Topical corticosteroids are often recommended in addition to oral antiviral agents to help reduce the pain and inflammation of herpes zoster. Spruance and McKeough conducted a pilot study to assess the efficacy of combination therapy with oral famciclovir and a topical corticosteroid for sunlight-induced herpes simplex virus (HSV) labialis.
The 49 participants in the placebo-controlled study had a history of recurrent herpes labialis following sun exposure. HSV lesions were induced by means of exposure to ultraviolet radiation. Those with an outbreak of HSV were randomized to receive a five-day course of oral famciclovir, 500 mg three times daily, and 0.05 percent topical fluocinonide gel, applied three times daily, or oral famciclovir plus placebo gel. The participants were instructed to start therapy within one hour of the onset of any sign or symptom of HSV infection. Follow-up was daily for three days after the initiation of treatment and then three times weekly until the lesions healed. Efficacy was determined on the basis of the size and number of lesions, the degree of pain, the interval between the onset and healing and evidence of viral shedding.
HSV lesions developed within seven days of ultraviolet radiation exposure in 29 of the 49 subjects. The average time between the onset of symptoms and initiation of therapy was approximately 30 minutes. Treatment was started at the prodrome or erythema stage, when lesions would potentially be most susceptible to antiviral agents in five (29 percent) of the 17 participants in the famciclovir-topical steroid group and in seven (58 percent) of the 12 participants who received famciclovir alone. The lesions progressed to typical HSV lesions in 21 of the participants; in the remaining eight participants, the lesions did not progress beyond the papular stage. In the combination therapy group, seven (41 percent) of the 17 lesions were aborted, compared with one (8 percent) of the 12 lesions in the group who received famciclovir alone.
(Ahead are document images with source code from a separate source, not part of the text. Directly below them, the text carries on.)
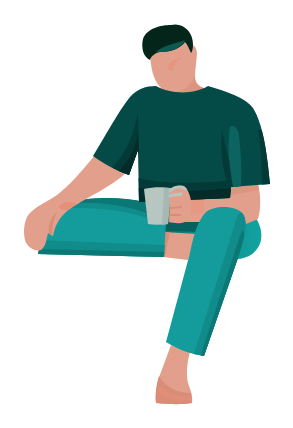
<!DOCTYPE html>
<html lang="en">
<head>
<meta charset="utf-8">
<title>Seated man with a mug</title>
<style>
:root {
  --paper: #ffffff;
  --skin: #e2a08c;
  --skin-shade: #d98d77;
  --skin-blush: #e88f78;
  --hair: #04261a;
  --hair-sheen: #0b5a50;
  --shirt: #044b48;
  --shirt-dark: #033a38;
  --shirt-deep: #022b2a;
  --shirt-light: #0b6460;
  --trouser: #149c9c;
  --trouser-mid: #108c8b;
  --trouser-dark: #0b7876;
  --trouser-deep: #075f5e;
  --mug: #b7c6c1;
  --mug-shade: #a6b8b3;
}
html, body { margin: 0; background: var(--paper); overflow: hidden; }
svg { display: block; width: 293px; height: 428px; }
.skin { fill: var(--skin); }
.skin-shade { fill: var(--skin-shade); }
.blush { fill: var(--skin-blush); }
.hair { fill: var(--hair); }
.hair-sheen { fill: var(--hair-sheen); }
.shirt { fill: var(--shirt); }
.shirt-dark { fill: var(--shirt-dark); }
.shirt-deep { fill: var(--shirt-deep); }
.shirt-light { fill: var(--shirt-light); }
.trouser { fill: var(--trouser); }
.trouser-mid { fill: var(--trouser-mid); }
.trouser-dark { fill: var(--trouser-dark); }
.trouser-deep { fill: var(--trouser-deep); }
.mug { fill: var(--mug); }
.mug-shade { fill: var(--mug-shade); }
.mug-handle { fill: none; stroke: var(--mug); stroke-width: 3; stroke-linecap: round; }
</style>
</head>
<body>
<svg viewBox="0 0 293 428" role="img" aria-label="A seated man holding a mug, one leg crossed over the other">
  <defs>
    <path id="shirt-shape" d="M156 86C146 86 137 89 130 97C118 112 106 135 93 156C104 164 117 171 129 175L138 150L139 202L230 198L231 187L270 184C267 152 263 124 253 108C246 98 228 92 208 86C195 94 172 95 156 86Z"/>
    <path id="crossed-leg-shape" d="M38 254L44 228C48 214 57 204 74 201C95 197 122 197 146 202L166 222L164 257Z"/>
    <path id="standing-leg-shape" d="M166 342L190 253C193 238 197 222 205 213C214 205 236 205 243 214C248 221 245 236 239 255L204 356C190 354 177 349 166 342Z"/>
    <clipPath id="shirt-clip"><use href="#shirt-shape"/></clipPath>
    <clipPath id="crossed-leg-clip"><use href="#crossed-leg-shape"/></clipPath>
    <clipPath id="standing-leg-clip"><use href="#standing-leg-shape"/></clipPath>
    <linearGradient id="seat-fill" x1="0" x2="1">
      <stop offset="0" stop-color="#0b7876"/>
      <stop offset="1" stop-color="#12a3a1"/>
    </linearGradient>
  </defs>

  <g id="seat">
    <path fill="url(#seat-fill)" d="M160 215L250 212C258 218 263 230 261 240C259 251 249 259 236 259L166 252Z"/>
    <path class="trouser-deep" d="M140 200L232 196L240 214L204 232L164 231Z"/>
  </g>

  <g id="crossed-leg">
    <path class="skin" d="M163 232L197 234L188 260L163 257Z"/>
    <path class="skin-shade" d="M163 232L170 232L167 246L165 257L163 257Z"/>
    <use class="trouser" href="#crossed-leg-shape"/>
    <g clip-path="url(#crossed-leg-clip)">
      <path class="trouser-dark" d="M80 199C108 196 130 198 148 203V214C128 206 105 203 80 203Z"/>
      <path class="trouser-mid" d="M80 203C105 203 128 206 148 214L166 222V226C140 213 110 207 70 208Z"/>
      <path class="trouser-mid" d="M36 240L166 245V258H36Z"/>
      <path class="trouser-dark" d="M36 249L166 252V260H36Z"/>
    </g>
  </g>

  <g id="resting-arm">
    <path class="skin" d="M95 155L126 173C112 186 90 196 71 208C61 215 55 224 53 236L48 233C46 241 46 246 41 250C35 252 27 247 25 240C23 232 24 220 29 214C36 206 47 202 57 195C70 185 82 171 95 155Z"/>
    <path class="blush" d="M58 207C64 201 71 201 77 204L70 209C65 211 61 210 58 207Z"/>
    <path class="skin-shade" d="M49 233C48 224 51 217 57 212C53 220 52 228 52 236Z"/>
  </g>

  <g id="mug-arm">
    <path class="skin" d="M230 186L258 184C261 196 261 209 258 219L246 224C243 213 236 208 222 208C211 209 205 214 201 222H184L186 199L206 197L231 194Z"/>
    <path class="blush" d="M190 198L204 197V213L190 214Z" opacity=".5"/>
    <path class="skin-shade" d="M230 187L258 184L259 190L231 195Z" opacity=".6"/>
  </g>

  <g id="standing-leg">
    <path class="skin" d="M171 345L190 352C187 363 186 374 188 383C191 391 193 397 192 403C180 405 167 404 156 403C155 394 157 382 161 372Z"/>
    <path class="skin-shade" d="M159 376C166 388 178 393 191 393L192 403C180 405 167 404 156 403C155 396 156 385 159 376Z"/>
    <path class="blush" d="M158 384C166 394 179 397 192 396V400C178 402 164 399 157 392Z" opacity=".5"/>
    <use class="trouser" href="#standing-leg-shape"/>
    <g clip-path="url(#standing-leg-clip)">
      <path class="trouser-mid" d="M238 214L192 360H206L250 240V210Z"/>
      <path class="trouser-dark" d="M242 230L199 360H208L250 240Z"/>
    </g>
  </g>

  <g id="head">
    <path class="skin" d="M150 55C151 68 153 79 160 87C168 95 196 96 206 89C198 86 194 83 195 74L197 54C197 48 194 45 192 45L186 38L155 48Z"/>
    <path class="blush" d="M167 69C170 61 176 58 183 58C176 61 173 66 173 71Z" opacity=".65"/>
    <path class="skin-shade" d="M176 92C186 90 192 84 195 74C195 83 198 86 206 89C198 93 187 94 176 92Z" opacity=".55"/>
    <path class="hair" d="M150 60C143 57 141 47 143 39C147 28 161 25 171 25C183 22 193 32 193 44C193 49 192 52 191 53C189 49 188 45 185 42C180 49 170 52 160 52C155 53 151 56 150 60Z"/>
    <path class="hair-sheen" d="M156 52C162 46 174 44 185 40C181 49 170 52 160 52Z"/>
  </g>

  <g id="shirt">
    <use class="shirt" href="#shirt-shape"/>
    <g clip-path="url(#shirt-clip)">
      <path class="shirt-dark" d="M138 112C134 133 127 152 112 168L130 178L139 150Z"/>
      <path class="shirt-deep" d="M138 132C136 148 129 160 119 171L130 178L139 152Z"/>
      <path class="shirt-dark" d="M138 178C165 184 200 184 231 180V202H138Z"/>
      <path class="shirt-deep" d="M138 188C165 192 200 192 231 188V204H138Z"/>
      <path class="shirt-dark" d="M222 130C220 150 222 171 230 190H240C231 170 226 150 222 130Z"/>
      <path class="shirt-light" d="M230 127C234 124 238 128 239 136C241 153 242 171 241 187H233C229 165 227 143 230 127Z"/>
      <path class="shirt-dark" d="M258 130C261 148 262 168 262 188H272L264 130Z"/>
    </g>
  </g>

  <g id="mug">
    <path class="mug" d="M144 189C152 187 163 187 171 188L168 224C161 225 154 225 148 224Z"/>
    <path class="mug-shade" d="M164 188L171 188L168 224L162 225Z"/>
    <path class="skin" d="M170 193C173 187 180 184 184 186C188 189 190 195 191 201V218C186 224 176 224 169 222Z"/>
    <path class="mug-handle" d="M170 191C175 186 182 186 185 189M170 196C174 194 178 195 181 194"/>
    <path class="skin-shade" d="M170 207L182 206V208L170 209ZM170 214L181 214V216L169 216Z"/>
  </g>
</svg>
</body>
</html>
The size of the lesions was smaller in the famciclovir-corticosteroid group. The median maximal lesion area was 48 mm2 in the combination therapy group, compared with 162 mm2 in the control group. A trend toward more rapid healing occurred in participants who received topical steroids in addition to famciclovir. In the combination therapy group, the skin at the site of the lesion had returned to normal a median of 5.3 days after onset, compared with a median of 8.9 days in the control group. Combination therapy was associated with a reduction in pain, with 10 of 17 participants who received combination therapy reporting pain, compared with everyone in the control group. The two treatment groups did not differ in the frequency of HSV culture-positive cases; 44 percent (seven of 16) of those who received combination therapy and 45 percent (five of 11) of those who received the antiviral agent alone had positive cultures. There were no serious adverse reactions in either treatment group.
The authors conclude that topical fluocinonide in combination with oral famciclovir therapy produces significant clinical improvement in patients with herpes labialis, compared with patients who receive oral antiviral therapy alone. The addition of a topical corticosteroid also does not appear to increase viral shedding. However, the authors caution that larger controlled trials are required to confirm the findings of this pilot study before topical steroids are routinely used in the treatment of labial HSV infections.
editor's note: The results of this small, well-done study are not surprising, considering the anti-inflammatory effects of corticosteroids. However, applying this protocol to clinical practice may be difficult: the dose of oral famciclovir is high, treatment must be initiated very early to be effective and self-treatment could lead to injudicious use of high-potency topical steroids, which can cause significant problems when used on the face. Nonetheless, I suspect many clinicians are already prescribing topical steroid therapy for this common and bothersome skin problem.—j.t.k.